Brain tumors vary in the rate of growth and the ability to cause symptoms in the person with the tumor. Fast growing cells are high grade tumors. In brain tumors, it is the grade of tumor that is more important than the stage of tumor. Tumor grades in brain cancer include Grade I tumor, in which the tissue is completely benign and the cell growth is slow. Grade II tumors include cancerous tissues that look slightly less normal under the microscope. In Grade III tumors, the cells look much different under the microscope and the cells grow actively. The cells are considered “anaplastic”. In grade IV brain cancer, the cells look the most abnormal and grow extremely fast.

The symptoms of brain cancer include severe headache, visual changes, changes in hearing, numbness and tingling of the extremities or paralysis of the extremities. Speech can also be affected.

Doctors diagnose brain cancer using several techniques. A CT scan or MRI scan of the brain can highlight brain cancers quite easily. An ultrasound can be used to detect brain cancers in young children. Scanning tests are followed by biopsies.
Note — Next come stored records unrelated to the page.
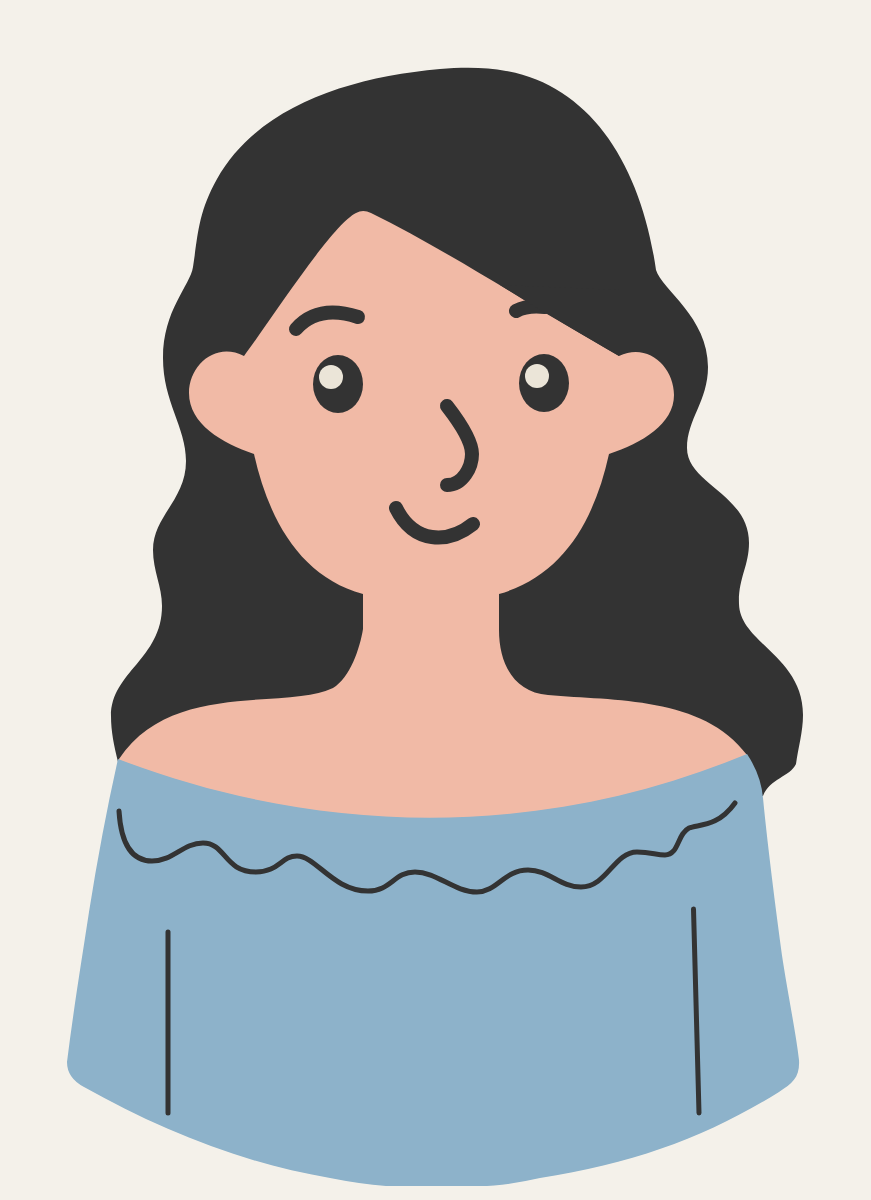
<!DOCTYPE html>
<html lang="en">
<head>
<meta charset="utf-8">
<title>Portrait of a woman in a blue top</title>
<style>
:root {
  --paper: #f4f1ea;
  --ink: #333333;
  --skin: #f1baa6;
  --blouse: #8db2ca;
  --glint: #ebe5d8;
}
html, body { margin: 0; background: var(--paper); overflow: hidden; }
.portrait { display: block; width: 871px; height: 1200px; }
.hair, .eye { fill: var(--ink); }
.skin { fill: var(--skin); }
.blouse { fill: var(--blouse); }
.glint { fill: var(--glint); }
.features, .seams { fill: none; stroke: var(--ink); stroke-linecap: round; stroke-linejoin: round; }
.features { stroke-width: 14; }
.seams { stroke-width: 5; }
</style>
</head>
<body>
<svg class="portrait" viewBox="0 0 871 1200" role="img" aria-label="Smiling woman with long wavy black hair and a blue off-shoulder top">
  <path class="hair" d="M440 69C462 67 487 67 506 71C590 86 641 164 656 270C662 290 708 317 708 367C708 401 687 419 687 448C687 484 749 494 749 543C749 566 738 579 739 604C740 643 803 656 803 715C803 732 798 748 796 764C790 777 770 778 763 796L600 810L118 762C114 745 111 732 111 716C111 672 162 659 162 606C162 586 153 571 153 550C153 516 186 500 186 461C186 427 163 402 163 358C163 310 190 286 193 267C198 235 198 213 217 179C258 106 350 77 440 69Z"/>

  <g class="skin">
    <path id="neck-and-shoulders" d="M363 580H499V630C499 664 514 692 548 695C614 701 703 696 747 755L740 830H130L119 759C162 694 248 703 301 696Q320 694 333 688C350 678 360 648 363 629Z"/>
    <path id="face" d="M244 356C275 314 332 225 356 213Q363 209 371 213C450 252 540 311 619 356C648 342 674 367 674 395C674 424 642 443 609 454C594 522 562 576 499 594H363C301 577 269 521 254 454C222 443 189 424 189 393C189 365 216 341 244 356Z"/>
  </g>

  <path class="blouse" d="M118 759C325 838 545 838 747 754Q761 775 763 798C768 850 778 926 783 962C789 1000 796 1034 799 1060C800 1077 793 1083 779 1092C708 1136 636 1163 540 1178Q505 1186 480 1186H386Q360 1184 330 1178C241 1163 159 1129 84 1087Q67 1078 67 1062C74 1006 83 952 89 912Q102 830 118 759Z"/>

  <g class="seams">
    <path id="ruffle" d="M119 811C121 844 132 861 152 861C173 861 183 843 203 843C226 843 224 872 256 872C279 872 281 856 297 856C316 856 333 891 368 891C391 891 394 872 415 872C437 872 454 892 477 892C497 892 504 870 528 870C549 870 560 887 581 887C607 887 614 852 637 852C651 852 656 855 665 855C679 855 677 834 689 828C698 824 717 828 735 803"/>
    <line x1="168" y1="932" x2="168" y2="1113"/>
    <line x1="693.5" y1="909" x2="699" y2="1113"/>
  </g>

  <g class="features">
    <path id="left-brow" d="M296 329Q318 304 358 317"/>
    <path id="right-brow" d="M516 311Q527 305 545 307"/>
    <path id="nose" d="M447 406C461 424 472 442 472 454C472 467 463 485 447 485"/>
    <path id="smile" d="M396 508C414 544 448 544 473 524"/>
  </g>
  <path class="hair" d="M500 285L524 300L547 314L619 356L619 290Z"/>

  <defs>
    <g id="open-eye">
      <ellipse class="eye" rx="25" ry="29"/>
      <circle class="glint" cx="-7" cy="-7" r="12"/>
    </g>
  </defs>
  <use href="#open-eye" x="338" y="384"/>
  <use href="#open-eye" x="544" y="383"/>
</svg>
</body>
</html>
A biopsy of the brain can be guided by CT scan or an open biopsy can be done. The cells are looked at under the microscope so that grading and the planning of the treatment can begin. The grade of the cancer determines the treatment strategy.

Primary brain cancers are usually highly sensitive to radiation. Sometimes radiation is done alone or prior to surgery in order to shrink the tumor before the tumor is removed. Chemotherapy can be used but it is not as successful as surgery and radiation in most cases.

Lawyer Helpline 855-804-7145